May-June 2009 Selected Content
Bringing School Home - Tony Berryman
Hard on the heels of the big decision - do we homeschool? - came the next fork in the road. How closely aligned to the public system should we stay? In British Columbia, homeschooling legislation gives parents two choices. We could teach the public school's curriculum at home, using a full suite of government texts and materials specifically written for distance education at home and with access to a facilitator for advice, guidance, and testing. The other option would be full-on homeschooling, with no official support, no oversight, and no further government contact.
We chose the school's curriculum for our first homeschooling year and discovered that we had brought many of the public school's shortcomings home with us.
Our daughter is 11, in Grade 6. We had been very fortunate with schools, but gradually it became clear that we could do better for her at home. Still, we would be neophytes at the homeschooling game, and we live in an area without a solid base of homeschooling families. We opted for the school-oriented curriculum. This, we figured, would give us good support, a ready curriculum, and easy reorientation to regular school later on should we choose. Our daughter would also be able to access music classes and team sports at the elementary school - getting the best of both worlds, we thought.
We have a distance learning centre close to us, serving as a text distributor, resource centre, and administrative hub for homeschoolers and other non-school learners. We walked out of the centre in late August with an armload of texts, workbooks, curriculum binders, and the first sense of just how much work was ahead of us. Don't worry, the resource person reassured us, most teachers only get through seventy percent of this in the school year.
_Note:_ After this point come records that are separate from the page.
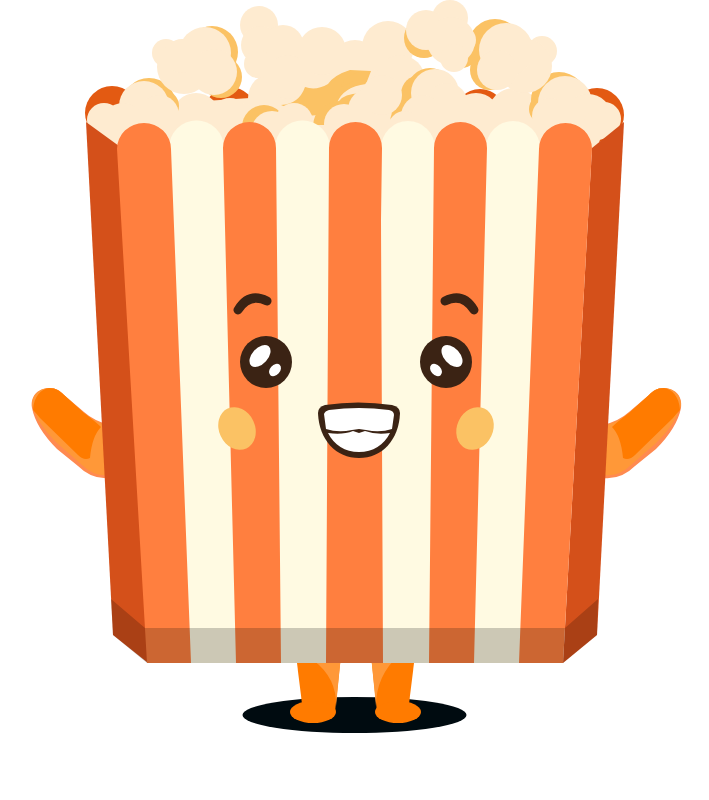
<!DOCTYPE html>
<html lang="en">
<head>
<meta charset="utf-8">
<title>Happy popcorn box</title>
<style>
:root {
  --orange: #ff7f3f;
  --side: #d4501a;
  --rim: #e35a12;
  --stripe: #fffae2;
  --corn: #feebd0;
  --butter: #fbc264;
  --limb: #ff7b00;
  --limb-light: #ff9838;
  --limb-edge: #ff8a50;
  --ink: #3b2314;
  --floor: #000b10;
}
html, body { margin: 0; background: #fff; overflow: hidden; }
svg { display: block; width: 709px; height: 800px; }
.orange { fill: var(--orange); }
.side { fill: var(--side); }
.rim { fill: var(--rim); }
.stripe { fill: var(--stripe); }
.corn { fill: var(--corn); }
.butter { fill: var(--butter); }
.limb { fill: var(--limb); }
.limb-light { fill: var(--limb-light); }
.limb-edge { fill: var(--limb-edge); }
.ink { fill: var(--ink); }
.white { fill: #fff; }
.brow { fill: none; stroke: var(--ink); stroke-width: 9; stroke-linecap: round; }
.floor { fill: var(--floor); }
.shade { fill: #000; opacity: .2; }
</style>
</head>
<body>
<svg viewBox="0 0 709 800" role="img" aria-label="Smiling striped popcorn box with arms and legs">
  <defs>
    <g id="arm">
      <path class="limb-edge" d="M32 408C30 394 40 388 50 388C56 388 60 391 64 395L84 412Q94 421 110 425V478Q92 480 78 466L57 449Q36 428 32 408Z"/>
      <path class="limb-light" d="M32 405C32 394 40 388 50 388C56 388 60 391 64 395L84 413Q94 422 110 426V475Q94 477 82 465L58 444Q37 424 32 405Z"/>
      <path class="limb" d="M33 410C34 396 41 389 49 388C56 388 60 391 64 395L84 413Q96 422 101 427Q92 436 90 458Q84 461 78 455L40 418Q36 413 33 410Z"/>
    </g>
  </defs>

  <ellipse class="floor" cx="354.500" cy="715" rx="112" ry="18"/>

  <g id="legs">
    <path class="limb" d="M296 655H341L335 712H303Z"/>
    <path class="limb-light" d="M313 655H341L336 706Q337 678 313 660Z"/>
    <ellipse class="limb" cx="313" cy="712" rx="23" ry="11"/>
    <path class="limb" d="M371 655H415L408 712H377Z"/>
    <path class="limb-light" d="M371 655H399Q376 676 376 706Z"/>
    <ellipse class="limb" cx="398" cy="712" rx="23" ry="11"/>
  </g>

  <use href="#arm"/>
  <use href="#arm" transform="matrix(-1 0 0 1 713 0)"/>

  <g id="back-rim" class="rim">
    <circle cx="112" cy="113" r="27"/>
    <circle cx="230" cy="113" r="26"/>
    <circle cx="480" cy="115" r="26"/>
    <circle cx="597" cy="115" r="27"/>
  </g>

  <g id="popcorn">
    <g class="corn">
      <path d="M110 125L160 104L250 98L300 70L400 60L470 98L560 104L608 125L592 155H117Z"/>
      <circle cx="196" cy="117" r="24"/>
      <circle cx="230" cy="117" r="19"/>
      <circle cx="514" cy="114" r="26"/>
      <circle cx="476" cy="117" r="24"/>
      <circle cx="273" cy="98" r="25"/>
      <circle cx="259" cy="25" r="19"/>
      <circle cx="260" cy="45" r="19"/>
      <circle cx="283" cy="46" r="21"/>
      <circle cx="258" cy="64" r="14"/>
      <circle cx="288" cy="77" r="22"/>
      <circle cx="322" cy="51" r="24"/>
      <circle cx="355" cy="65" r="25"/>
      <circle cx="388" cy="47" r="26"/>
      <circle cx="400" cy="80" r="25"/>
    </g>
    <g class="butter">
      <path d="M281 105Q299 104 305 87Q316 91 328 84Q334 75 350 70L371 71L366 84Q343 87 337 103Q323 120 302 114Z"/>
      <path d="M313 125Q315 104 339 101Q344 94 360 93L345 125Z"/>
      <circle cx="264" cy="127" r="22"/>
      <circle cx="413" cy="111" r="24"/>
      <circle cx="420" cy="94" r="19"/>
      <circle cx="430" cy="91" r="23"/>
      <circle cx="149" cy="105" r="27"/>
      <circle cx="163" cy="106" r="16"/>
      <circle cx="559" cy="100" r="28"/>
      <circle cx="544" cy="109" r="15"/>
      <circle cx="212" cy="52" r="26"/>
      <circle cx="221" cy="77" r="21"/>
      <circle cx="424" cy="38" r="20"/>
      <circle cx="461" cy="50" r="18"/>
      <circle cx="495" cy="46" r="27"/>
      <circle cx="490" cy="70" r="20"/>
    </g>
    <g class="corn">
      <circle cx="166" cy="53" r="14"/>
      <circle cx="184" cy="67" r="27"/>
      <circle cx="182" cy="56" r="17"/>
      <circle cx="205" cy="53" r="26"/>
      <circle cx="214" cy="72" r="23"/>

      <circle cx="450" cy="18" r="18"/>
      <circle cx="426" cy="30" r="20"/>
      <circle cx="451" cy="41" r="24"/>
      <circle cx="463" cy="40" r="13"/>
      <circle cx="454" cy="58" r="14"/>

      <circle cx="542" cy="51" r="15"/>
      <circle cx="525" cy="66" r="27"/>
      <circle cx="506" cy="50" r="27"/>
      <circle cx="497" cy="70" r="20"/>

      <circle cx="104" cy="120" r="17"/>
      <circle cx="144" cy="106" r="25"/>
      <circle cx="159" cy="115" r="20"/>
      <circle cx="123" cy="125" r="22"/>
      <circle cx="604" cy="119" r="17"/>
      <circle cx="565" cy="103" r="27"/>
      <circle cx="550" cy="116" r="18"/>
      <circle cx="588" cy="118" r="24"/>
      <circle cx="598" cy="125" r="15"/>

      <circle cx="272" cy="132" r="21"/>
      <circle cx="294" cy="122" r="19"/>
      <circle cx="344" cy="124" r="20"/>
      <circle cx="370" cy="110" r="22"/>
      <circle cx="382" cy="95" r="20"/>
      <circle cx="435" cy="93" r="24"/>
      <circle cx="447" cy="104" r="21"/>
      <circle cx="422" cy="116" r="21"/>
      <circle cx="405" cy="128" r="17"/>
    </g>
    <path class="butter" d="M344 80Q356 70 369 72L366 80L354 81L341 87Z"/>
  </g>

  <g id="box">
    <path class="side" d="M86 122L119 146L148 663L113 635Z"/>
    <path class="side" d="M624 122L592 148L563 663L597 635Z"/>
    <g class="stripe">
      <path d="M169 148A27 27 0 0 1 224 148L237 663H190Z"/>
      <path d="M275 148A27 27 0 0 1 330 148L327 663H280Z"/>
      <path d="M381 148A27 27 0 0 1 435 148L430 663H382Z"/>
      <path d="M486 148A27 27 0 0 1 540 148L520 663H473Z"/>
    </g>
    <g class="orange">
      <path d="M117 149A27 26 0 0 1 171 149L191 663H147Z"/>
      <path d="M223 148A26.500 26 0 0 1 276 148L281 663H236Z"/>
      <path d="M329 148A26.500 26 0 0 1 382 148L381 220L383 663H326Z"/>
      <path d="M434 148A26.500 26 0 0 1 487 148L474 663H429Z"/>
      <path d="M539 149A26.500 26 0 0 1 592 149L563 663H519Z"/>
    </g>
    <g id="base-shade" class="shade">
      <path d="M111 599L145 628H565L598 599L597 635L563 663H147L113 635Z"/>
    </g>
  </g>

  <g id="face">
    <path class="brow" d="M238 310Q249 292 267 301"/>
    <path class="brow" d="M445 301Q463 292 474 310"/>

    <circle class="ink" cx="266" cy="362" r="26"/>
    <ellipse class="white" cx="260" cy="356" rx="8" ry="13" transform="rotate(42 260 356)"/>
    <ellipse class="white" cx="275" cy="370" rx="5" ry="7" transform="rotate(42 275 370)"/>
    <circle class="ink" cx="446" cy="362" r="26"/>
    <ellipse class="white" cx="452" cy="356" rx="8" ry="13" transform="rotate(-42 452 356)"/>
    <ellipse class="white" cx="436" cy="370" rx="5" ry="7" transform="rotate(-42 436 370)"/>

    <ellipse class="butter" cx="237" cy="428.500" rx="18" ry="22" transform="rotate(-25 237 428.500)"/>
    <ellipse class="butter" cx="475" cy="428.500" rx="18" ry="22" transform="rotate(25 475 428.500)"/>

    <path class="ink" d="M318 413Q318 407 325 405Q358 400 392 405Q400 407 400 413C399 440 382 458 359 458C336 458 319 440 318 413Z"/>
    <path class="white" d="M324 414Q325 411 329 410Q359 406 389 410Q394 411 394 415L392 429Q380 433 366 430L359 429L352 430Q338 433 326 429Z"/>
    <path class="white" d="M328 433Q343 435 353 431L359 433L365 431Q376 435 390 433C384 445 373 452 359 452C345 452 334 445 328 433Z"/>
  </g>
</svg>
</body>
</html>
So we dove in, opening books on math, social studies, English, and science. Math, consisting of the official Singapore Math books, was pleasurably straightforward. Science was uncomplicated, well presented, but safe to the point of boring. Social Sstudies for Grade 6 was a series of fact questions, essays and projects on various countries, gleaned from a textbook written in the 1980's. English was an unabashed nightmare, with four interlocking text and work and assignment books that we needed to skip between every day, usually finding pages we'd missed on the day before.
One trend I had noticed in my daughter's schooling was a habit for getting by. She was easily smart enough to escape the teacher's disapproval with a minimum of effort. This pattern reasserted itself at home with the school texts. These weren't subjects that were interesting to her, I realized. They were stuff she had to get through in order to pass, and that is exactly what she did. She was learning the subjects well enough to parrot them back to me or properly complete an assignment, but she held no real depth of knowledge, no real interest in the subject matter unless I manufactured for her some fascination around what she was learning.
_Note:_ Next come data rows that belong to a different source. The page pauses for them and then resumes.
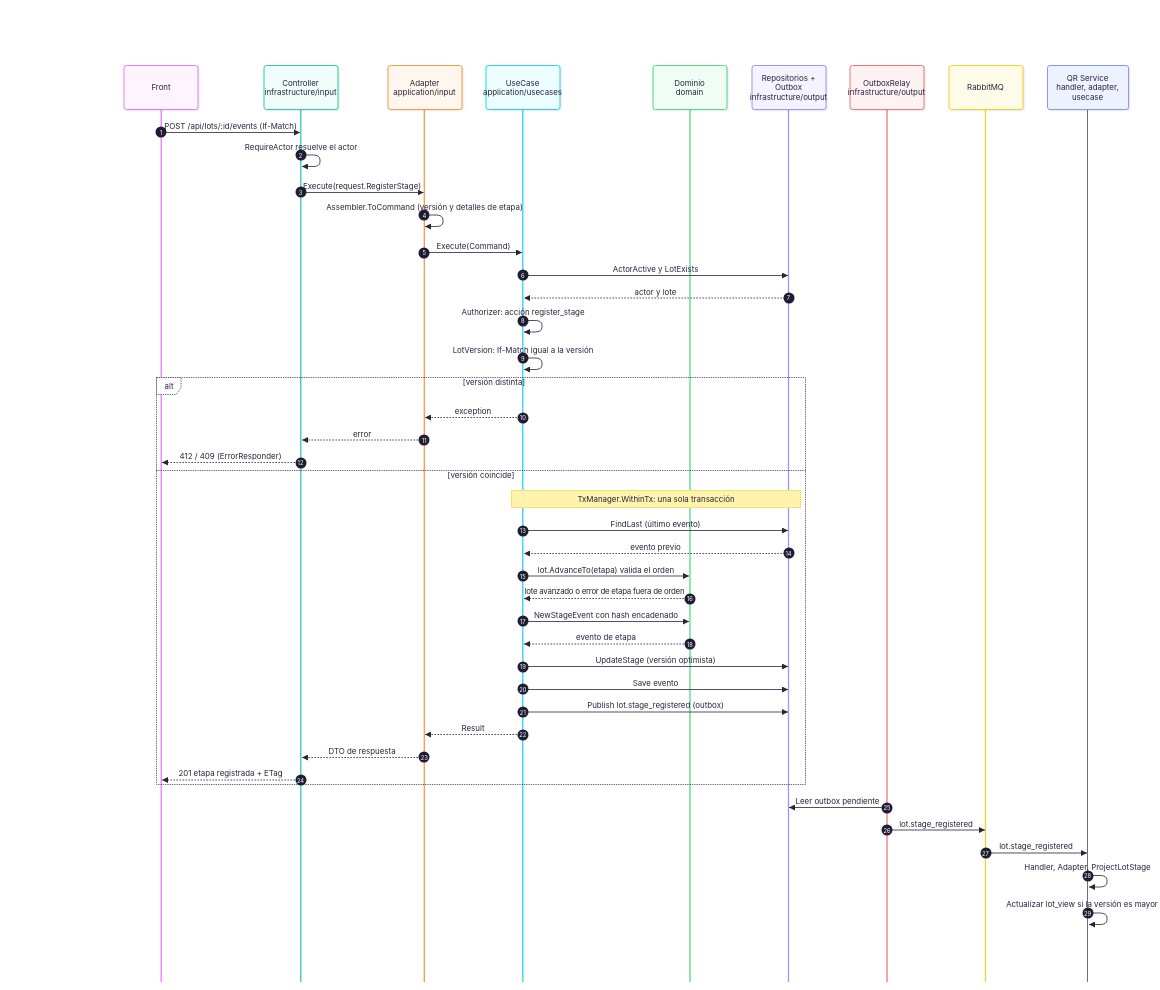
<!DOCTYPE html>
<html lang="es">
<head>
<meta charset="utf-8">
<title>Registro de etapa: diagrama de secuencia</title>
<style>
:root {
  --ink: #28253d;
  --badge: #1f1d33;
  --paper: #fff;
  --note-fill: #fff3ad;
  --note-line: #f8e070;
  --front: #e57ff5; --front-fill: #fdf4ff;
  --controller: #2dcdb0; --controller-fill: #f0fdfa;
  --adapter: #f89a4a; --adapter-fill: #fff7ed;
  --usecase: #2dd3ee; --usecase-fill: #ecfeff;
  --domain: #4fdc85; --domain-fill: #f0fdf4;
  --repos: #a393fa; --repos-fill: #f5f3ff;
  --relay: #f57676; --relay-fill: #fef2f2;
  --broker: #f8d024; --broker-fill: #fefce8;
  --qr: #8498f8; --qr-fill: #eef2ff;
}
* { box-sizing: border-box; margin: 0; padding: 0; }
html, body { width: 1160px; height: 990px; overflow: hidden; background: var(--paper); }
.diagram {
  position: relative; width: 1160px; height: 990px; overflow: hidden;
  font: 7.9px/9.5px Inter, sans-serif; color: var(--ink);
}
.lines { position: absolute; left: 0; top: 0; }
.lifelines { stroke-width: 1.3; }
.calls, .loops { fill: none; stroke: var(--ink); stroke-width: .8; }
.replies { fill: none; stroke: var(--ink); stroke-width: .8; stroke-dasharray: 1.6 1.4; }
.calls *, .replies *, .loops * { marker-end: url(#arrow); }
.frame { fill: none; stroke: var(--ink); stroke-width: .7; stroke-dasharray: 1.3 1; }
.participant {
  position: absolute; left: calc(var(--x) * 1px); top: 65px; width: 75px; height: 45px;
  padding-top: 1px; transform: translateX(-50%);
  display: flex; align-items: center; justify-content: center;
  text-align: center; white-space: nowrap;
  border: 1px solid var(--tone); border-radius: 3px; background: var(--fill);
  box-shadow: 1px 1px 2px #0000001a;
}
.participant.wide { width: 82px; }
.messages { list-style: none; }
.label, .guard {
  position: absolute; left: calc(var(--x) * 1px); top: calc(var(--y) * 1px);
  transform: translate(-50%, -50%); white-space: nowrap;
}
.label.tight { letter-spacing: -.27px; }
.badge {
  position: absolute; left: calc(var(--x) * 1px); top: calc(var(--y) * 1px);
  width: 11px; height: 11px; transform: translate(-50%, -50%);
  display: flex; align-items: center; justify-content: center;
  border-radius: 50%; background: var(--badge); color: var(--paper);
  font-size: 5.8px; font-weight: 400; z-index: 1;
}
.note {
  position: absolute; left: 511px; top: 490px; width: 290px; height: 18px;
  padding-top: 1px; display: flex; align-items: center; justify-content: center;
  background: var(--note-fill); border: 1px solid var(--note-line);
}
</style>
</head>
<body>
<main class="diagram">
  <svg class="lines" width="1160" height="990" viewBox="0 0 1160 990" aria-hidden="true">
    <defs>
      <marker id="arrow" markerUnits="userSpaceOnUse" markerWidth="6" markerHeight="6" refX="6" refY="3" orient="auto">
        <polygon points="0,0 6,3 0,6" fill="#28253d"/>
      </marker>
    </defs>
    <g class="lifelines">
      <line x1="161.2" y1="109" x2="161.2" y2="982" stroke="var(--front)"/>
      <line x1="300.8" y1="109" x2="300.8" y2="982" stroke="var(--controller)"/>
      <line x1="424.3" y1="109" x2="424.3" y2="982" stroke="var(--adapter)"/>
      <line x1="522.8" y1="109" x2="522.8" y2="982" stroke="var(--usecase)"/>
      <line x1="690" y1="109" x2="690" y2="982" stroke="var(--domain)"/>
      <line x1="788.5" y1="109" x2="788.5" y2="982" stroke="var(--repos)"/>
      <line x1="887" y1="109" x2="887" y2="982" stroke="var(--relay)"/>
      <line x1="985.5" y1="109" x2="985.5" y2="982" stroke="var(--broker)"/>
      <line x1="1087.5" y1="109" x2="1087.5" y2="982" stroke="#6f6f80" stroke-width="1"/>
    </g>
    <g class="frame">
      <rect x="156.5" y="377.5" width="649" height="407"/>
      <line x1="156" y1="470.5" x2="806" y2="470.5"/>
      <path d="M156.5 377.5H181V388L176 394.5H156.5Z" fill="#fff"/>
    </g>
    <g class="calls">
      <path d="M161 132.5H300"/>
      <path d="M301 192.5H423.5"/>
      <path d="M424 252.5H522"/>
      <path d="M523 275.5H788"/>
      <path d="M523 530.5H788"/>
      <path d="M523 576H689"/>
      <path d="M523 621.5H689"/>
      <path d="M523 666.5H788"/>
      <path d="M523 689.5H788"/>
      <path d="M523 712H788"/>
      <path d="M887 807.5H789"/>
      <path d="M887 830H985"/>
      <path d="M985 853H1087"/>
    </g>
    <g class="replies">
      <path d="M788 298H524"/>
      <path d="M523 417.5H425"/>
      <path d="M424 440H302"/>
      <path d="M301 462.5H162"/>
      <path d="M788 553.5H524"/>
      <path d="M690 598.5H524"/>
      <path d="M690 644H524"/>
      <path d="M523 734.5H425"/>
      <path d="M424 757.5H302"/>
      <path d="M301 780H162"/>
    </g>
    <g class="loops">
      <path d="M301 155H313Q320 155 320 160V162Q320 166.5 313 166.5H302"/>
      <path d="M424 215H436Q443 215 443 220V222Q443 226.5 436 226.5H425"/>
      <path d="M523 320.5H535Q542 320.5 542 325V327Q542 332 535 332H524"/>
      <path d="M523 358H535Q542 358 542 363V365Q542 369.5 535 369.5H524"/>
      <path d="M1088 875.5H1100Q1107 875.5 1107 880V882Q1107 887 1100 887H1089"/>
      <path d="M1088 913H1100Q1107 913 1107 918V920Q1107 924.5 1100 924.5H1089"/>
    </g>
  </svg>

  <header class="participants">
    <div class="participant" style="--x:161;--tone:var(--front);--fill:var(--front-fill)">Front</div>
    <div class="participant" style="--x:300.5;--tone:var(--controller);--fill:var(--controller-fill)">Controller<br>infrastructure/input</div>
    <div class="participant" style="--x:424.5;--tone:var(--adapter);--fill:var(--adapter-fill)">Adapter<br>application/input</div>
    <div class="participant" style="--x:522.5;--tone:var(--usecase);--fill:var(--usecase-fill)">UseCase<br>application/usecases</div>
    <div class="participant" style="--x:689.5;--tone:var(--domain);--fill:var(--domain-fill)">Dominio<br>domain</div>
    <div class="participant" style="--x:788.5;--tone:var(--repos);--fill:var(--repos-fill)">Repositorios +<br>Outbox<br>infrastructure/output</div>
    <div class="participant" style="--x:886.5;--tone:var(--relay);--fill:var(--relay-fill)">OutboxRelay<br>infrastructure/output</div>
    <div class="participant" style="--x:985.5;--tone:var(--broker);--fill:var(--broker-fill)">RabbitMQ</div>
    <div class="participant wide" style="--x:1087.5;--tone:var(--qr);--fill:var(--qr-fill)">QR Service<br>handler, adapter,<br>usecase</div>
  </header>

  <p class="guard" style="--x:169;--y:387">alt</p>
  <p class="guard" style="--x:494;--y:383">[versión distinta]</p>
  <p class="guard" style="--x:481;--y:475.5">[versión coincide]</p>
  <p class="note">TxManager.WithinTx: una sola transacción</p>

  <ol class="messages">
    <li><b class="badge" style="--x:161;--y:132">1</b><span class="label" style="--x:230.5;--y:126.5">POST /api/lots/:id/events (If-Match)</span></li>
    <li><b class="badge" style="--x:300.5;--y:155">2</b><span class="label" style="--x:301;--y:147.5">RequireActor resuelve el actor</span></li>
    <li><b class="badge" style="--x:300.5;--y:192">3</b><span class="label" style="--x:362;--y:186.5">Execute(request.RegisterStage)</span></li>
    <li><b class="badge" style="--x:424.3;--y:215">4</b><span class="label" style="--x:424.5;--y:207.5">Assembler.ToCommand (versión y detalles de etapa)</span></li>
    <li><b class="badge" style="--x:424.3;--y:252.5">5</b><span class="label" style="--x:473.5;--y:246.5">Execute(Command)</span></li>
    <li><b class="badge" style="--x:522.8;--y:275">6</b><span class="label" style="--x:655.5;--y:269.5">ActorActive y LotExists</span></li>
    <li><b class="badge" style="--x:788.5;--y:297.5">7</b><span class="label" style="--x:655.5;--y:292.5">actor y lote</span></li>
    <li><b class="badge" style="--x:522.8;--y:320.5">8</b><span class="label" style="--x:523;--y:313">Authorizer: acción register_stage</span></li>
    <li><b class="badge" style="--x:522.8;--y:358">9</b><span class="label" style="--x:523;--y:350.5">LotVersion: If-Match igual a la versión</span></li>
    <li><b class="badge" style="--x:522.8;--y:417.5">10</b><span class="label" style="--x:473;--y:411.5">exception</span></li>
    <li><b class="badge" style="--x:424.3;--y:440">11</b><span class="label" style="--x:362;--y:434.5">error</span></li>
    <li><b class="badge" style="--x:300.5;--y:462.5">12</b><span class="label" style="--x:230.5;--y:457">412 / 409 (ErrorResponder)</span></li>
    <li><b class="badge" style="--x:522.8;--y:530.5">13</b><span class="label" style="--x:655.5;--y:525">FindLast (último evento)</span></li>
    <li><b class="badge" style="--x:788.5;--y:553">14</b><span class="label" style="--x:655.5;--y:547.5">evento previo</span></li>
    <li><b class="badge" style="--x:522.8;--y:576">15</b><span class="label" style="--x:606;--y:570.5">lot.AdvanceTo(etapa) valida el orden</span></li>
    <li><b class="badge" style="--x:690;--y:598.5">16</b><span class="label tight" style="--x:604.5;--y:592">lote avanzado o error de etapa fuera de orden</span></li>
    <li><b class="badge" style="--x:522.8;--y:621">17</b><span class="label" style="--x:606;--y:615.5">NewStageEvent con hash encadenado</span></li>
    <li><b class="badge" style="--x:690;--y:644">18</b><span class="label" style="--x:606;--y:638">evento de etapa</span></li>
    <li><b class="badge" style="--x:522.8;--y:666.5">19</b><span class="label" style="--x:655.5;--y:661">UpdateStage (versión optimista)</span></li>
    <li><b class="badge" style="--x:522.8;--y:689">20</b><span class="label" style="--x:655.5;--y:683.5">Save evento</span></li>
    <li><b class="badge" style="--x:522.8;--y:712">21</b><span class="label" style="--x:655.5;--y:706">Publish lot.stage_registered (outbox)</span></li>
    <li><b class="badge" style="--x:522.8;--y:734.5">22</b><span class="label" style="--x:473;--y:729">Result</span></li>
    <li><b class="badge" style="--x:424.3;--y:757">23</b><span class="label" style="--x:362;--y:751.5">DTO de respuesta</span></li>
    <li><b class="badge" style="--x:300.5;--y:780">24</b><span class="label" style="--x:230.5;--y:774">201 etapa registrada + ETag</span></li>
    <li><b class="badge" style="--x:887;--y:807.5">25</b><span class="label" style="--x:837.5;--y:801.5">Leer outbox pendiente</span></li>
    <li><b class="badge" style="--x:887;--y:830">26</b><span class="label" style="--x:936;--y:824.5">lot.stage_registered</span></li>
    <li><b class="badge" style="--x:985.5;--y:853">27</b><span class="label" style="--x:1036;--y:847">lot.stage_registered</span></li>
    <li><b class="badge" style="--x:1087.5;--y:875.5">28</b><span class="label" style="--x:1087.5;--y:867.5">Handler, Adapter, ProjectLotStage</span></li>
    <li><b class="badge" style="--x:1087.5;--y:913">29</b><span class="label" style="--x:1082;--y:905">Actualizar lot_view si la versión es mayor</span></li>
  </ol>
</main>
</body>
</html>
Each subject, with the exception of math, was organized with a test at the end of every section. The tests and assignments would be examined by the distance learning resource person each quarter, to ensure we were on track and doing our job. Oh boy, I thought, this was not what I had in mind for homeschooling. The tests were another opportunity for quick, minimalist answers, and elaborate sighs and protestations about the uninteresting work she was forced to do. Our daughter quickly fell into the same routine we'd seen at school, of jotting down the answers and running through the tests as quickly as she could, using the minimum effort necessary to answer each question, and getting it over with. Every assignment was like that, breezed through with short answers and approached with an air of indifference at best. We had a few conversations with her about the importance of doing more than the bare minimum and giving more complete and thorough answers, but were left scratching our heads at her general lack of enthusiasm - exactly the same professional jadedness we'd seen beginning in regular school.
Now we are halfway through the school year. We'll complete the course materials; we have our daily schedule set, with time slotted for each subject, and our daughter gets through the materials each day with our help. We've figured out how to navigate the Byzantine textbooks, mostly, and we keep an eye on any developing sloppiness or disaffection, in us or our daughter. We spice it up where we can. It's school at home, and now we know the difference.
This year will not be without benefit. Having a ready-made curriculum has allowed us to ease into a homeschooling environment, showed us what a curriculum can look like, and showed us with great clarity the shortcomings we will want to avoid in future. We have access to materials and support we wouldn't otherwise have, and didn't need to worry about missing something. It has been good to hold hands with the system for awhile, but maybe we're ready to walk out on our own now.
Our daughter agrees. Vehemently. She knows what homeschooling and unschooling are supposed to look like, and she is demanding that our course next year follow some things she is actually interested in. We think we can do that now, with some confidence and even relief. We now have firsthand experience of the system we're trying to better, and it might not be so hard after all.
© 2009, Tony Berryman